» **MATERIAL PROVIDED**
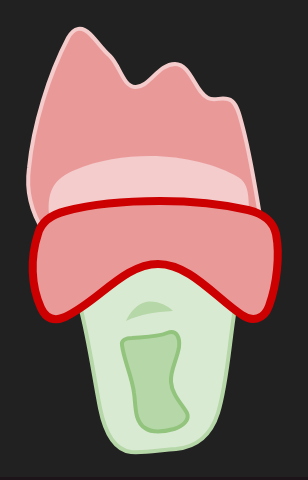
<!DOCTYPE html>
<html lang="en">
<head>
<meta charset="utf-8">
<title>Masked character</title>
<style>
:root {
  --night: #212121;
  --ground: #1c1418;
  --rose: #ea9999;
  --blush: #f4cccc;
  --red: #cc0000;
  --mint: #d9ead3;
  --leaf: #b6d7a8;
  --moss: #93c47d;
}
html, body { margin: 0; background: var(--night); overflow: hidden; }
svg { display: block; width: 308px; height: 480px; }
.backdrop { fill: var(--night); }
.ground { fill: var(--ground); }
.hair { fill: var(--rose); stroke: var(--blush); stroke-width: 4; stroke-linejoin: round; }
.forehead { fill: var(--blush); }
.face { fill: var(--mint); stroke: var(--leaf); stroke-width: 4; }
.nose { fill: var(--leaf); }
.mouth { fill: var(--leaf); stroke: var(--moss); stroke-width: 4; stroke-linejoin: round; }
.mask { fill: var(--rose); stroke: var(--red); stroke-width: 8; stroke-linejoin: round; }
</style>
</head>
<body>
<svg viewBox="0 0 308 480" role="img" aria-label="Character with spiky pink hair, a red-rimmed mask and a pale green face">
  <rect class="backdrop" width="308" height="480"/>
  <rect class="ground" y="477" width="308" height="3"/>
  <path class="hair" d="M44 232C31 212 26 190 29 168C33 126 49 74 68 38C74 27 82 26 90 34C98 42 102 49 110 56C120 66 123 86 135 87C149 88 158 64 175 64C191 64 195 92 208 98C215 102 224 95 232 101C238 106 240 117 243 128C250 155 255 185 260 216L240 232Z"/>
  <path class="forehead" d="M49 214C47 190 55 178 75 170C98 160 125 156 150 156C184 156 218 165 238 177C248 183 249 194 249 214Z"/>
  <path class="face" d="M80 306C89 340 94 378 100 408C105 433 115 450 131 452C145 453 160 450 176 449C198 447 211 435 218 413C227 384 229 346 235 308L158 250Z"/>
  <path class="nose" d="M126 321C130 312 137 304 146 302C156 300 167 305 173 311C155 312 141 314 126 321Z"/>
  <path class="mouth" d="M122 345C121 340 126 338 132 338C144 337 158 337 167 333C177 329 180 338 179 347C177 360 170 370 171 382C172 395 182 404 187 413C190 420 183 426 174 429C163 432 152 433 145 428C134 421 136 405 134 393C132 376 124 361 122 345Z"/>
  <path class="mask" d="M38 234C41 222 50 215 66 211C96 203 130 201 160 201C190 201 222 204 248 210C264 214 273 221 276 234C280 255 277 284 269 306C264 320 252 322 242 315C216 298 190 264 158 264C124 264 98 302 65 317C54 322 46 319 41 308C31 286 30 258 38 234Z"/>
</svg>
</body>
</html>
* * *
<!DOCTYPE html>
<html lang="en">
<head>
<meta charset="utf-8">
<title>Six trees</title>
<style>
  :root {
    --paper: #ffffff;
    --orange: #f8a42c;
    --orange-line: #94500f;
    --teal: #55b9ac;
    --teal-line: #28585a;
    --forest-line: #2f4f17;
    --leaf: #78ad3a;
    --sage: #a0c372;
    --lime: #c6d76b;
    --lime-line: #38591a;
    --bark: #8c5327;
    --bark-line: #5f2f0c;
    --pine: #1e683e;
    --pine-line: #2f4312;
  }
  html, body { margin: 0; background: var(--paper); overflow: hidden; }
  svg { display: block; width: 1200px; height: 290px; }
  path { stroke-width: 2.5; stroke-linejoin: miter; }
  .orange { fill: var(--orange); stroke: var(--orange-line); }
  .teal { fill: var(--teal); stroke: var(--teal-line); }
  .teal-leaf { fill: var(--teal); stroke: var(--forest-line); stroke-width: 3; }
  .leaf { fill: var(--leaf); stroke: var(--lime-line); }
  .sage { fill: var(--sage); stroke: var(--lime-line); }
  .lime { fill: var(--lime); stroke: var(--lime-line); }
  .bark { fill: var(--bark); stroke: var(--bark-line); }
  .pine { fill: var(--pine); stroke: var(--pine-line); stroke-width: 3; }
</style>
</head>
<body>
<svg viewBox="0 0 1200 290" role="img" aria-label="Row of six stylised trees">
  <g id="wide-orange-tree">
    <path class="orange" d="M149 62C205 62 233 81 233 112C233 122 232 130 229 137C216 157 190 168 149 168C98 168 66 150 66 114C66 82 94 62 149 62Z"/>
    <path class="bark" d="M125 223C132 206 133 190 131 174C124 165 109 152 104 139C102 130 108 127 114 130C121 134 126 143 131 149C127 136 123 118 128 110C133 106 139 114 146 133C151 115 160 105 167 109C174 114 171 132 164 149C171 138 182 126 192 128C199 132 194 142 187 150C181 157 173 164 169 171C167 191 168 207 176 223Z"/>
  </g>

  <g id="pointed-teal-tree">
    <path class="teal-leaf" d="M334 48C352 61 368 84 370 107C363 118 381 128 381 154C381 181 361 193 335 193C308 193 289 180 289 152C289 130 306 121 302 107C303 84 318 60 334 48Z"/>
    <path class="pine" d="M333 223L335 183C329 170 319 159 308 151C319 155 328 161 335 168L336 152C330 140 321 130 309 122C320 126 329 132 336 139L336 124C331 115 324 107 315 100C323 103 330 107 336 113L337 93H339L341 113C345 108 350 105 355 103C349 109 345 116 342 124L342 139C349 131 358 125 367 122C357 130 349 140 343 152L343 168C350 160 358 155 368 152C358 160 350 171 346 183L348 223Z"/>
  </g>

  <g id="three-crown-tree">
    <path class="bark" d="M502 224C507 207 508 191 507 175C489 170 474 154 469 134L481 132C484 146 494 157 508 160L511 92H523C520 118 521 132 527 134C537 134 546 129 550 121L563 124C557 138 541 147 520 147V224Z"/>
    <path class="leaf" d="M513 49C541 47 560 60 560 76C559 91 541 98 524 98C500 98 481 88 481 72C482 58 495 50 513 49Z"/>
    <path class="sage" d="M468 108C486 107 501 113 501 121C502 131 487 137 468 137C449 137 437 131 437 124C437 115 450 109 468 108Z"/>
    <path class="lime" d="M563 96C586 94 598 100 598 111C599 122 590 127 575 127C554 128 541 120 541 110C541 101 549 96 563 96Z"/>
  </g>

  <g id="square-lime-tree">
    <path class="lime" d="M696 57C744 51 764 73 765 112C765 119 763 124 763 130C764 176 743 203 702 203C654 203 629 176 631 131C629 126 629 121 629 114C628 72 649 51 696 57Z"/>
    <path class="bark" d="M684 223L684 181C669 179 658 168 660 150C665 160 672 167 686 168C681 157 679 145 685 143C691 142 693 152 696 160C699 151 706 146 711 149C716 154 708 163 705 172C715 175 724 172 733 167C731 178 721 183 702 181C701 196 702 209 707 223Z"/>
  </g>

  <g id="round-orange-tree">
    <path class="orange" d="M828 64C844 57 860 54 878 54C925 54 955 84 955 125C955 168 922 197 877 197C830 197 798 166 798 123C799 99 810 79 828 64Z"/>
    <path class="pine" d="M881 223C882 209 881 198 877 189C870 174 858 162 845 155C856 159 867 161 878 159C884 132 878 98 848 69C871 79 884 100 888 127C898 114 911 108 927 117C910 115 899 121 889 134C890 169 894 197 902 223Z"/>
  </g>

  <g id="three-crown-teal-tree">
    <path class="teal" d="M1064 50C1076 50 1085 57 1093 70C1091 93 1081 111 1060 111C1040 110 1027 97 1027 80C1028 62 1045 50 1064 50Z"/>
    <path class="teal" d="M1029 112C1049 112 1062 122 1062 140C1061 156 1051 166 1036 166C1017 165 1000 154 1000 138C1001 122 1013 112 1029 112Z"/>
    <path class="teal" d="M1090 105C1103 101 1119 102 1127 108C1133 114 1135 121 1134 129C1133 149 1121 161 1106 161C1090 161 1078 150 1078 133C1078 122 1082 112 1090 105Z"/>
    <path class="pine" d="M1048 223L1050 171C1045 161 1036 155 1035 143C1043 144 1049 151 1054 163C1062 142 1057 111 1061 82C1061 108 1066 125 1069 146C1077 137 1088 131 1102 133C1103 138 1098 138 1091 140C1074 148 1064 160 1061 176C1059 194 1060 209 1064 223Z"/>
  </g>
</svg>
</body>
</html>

» **TASK PROMPT**
Using the entries above, find all lines with "blush". Copy them.

» **PROBLEM SOLUTION**
  --blush: #f4cccc;
.hair { fill: var(--rose); stroke: var(--blush); stroke-width: 4; stroke-linejoin: round; }
.forehead { fill: var(--blush); }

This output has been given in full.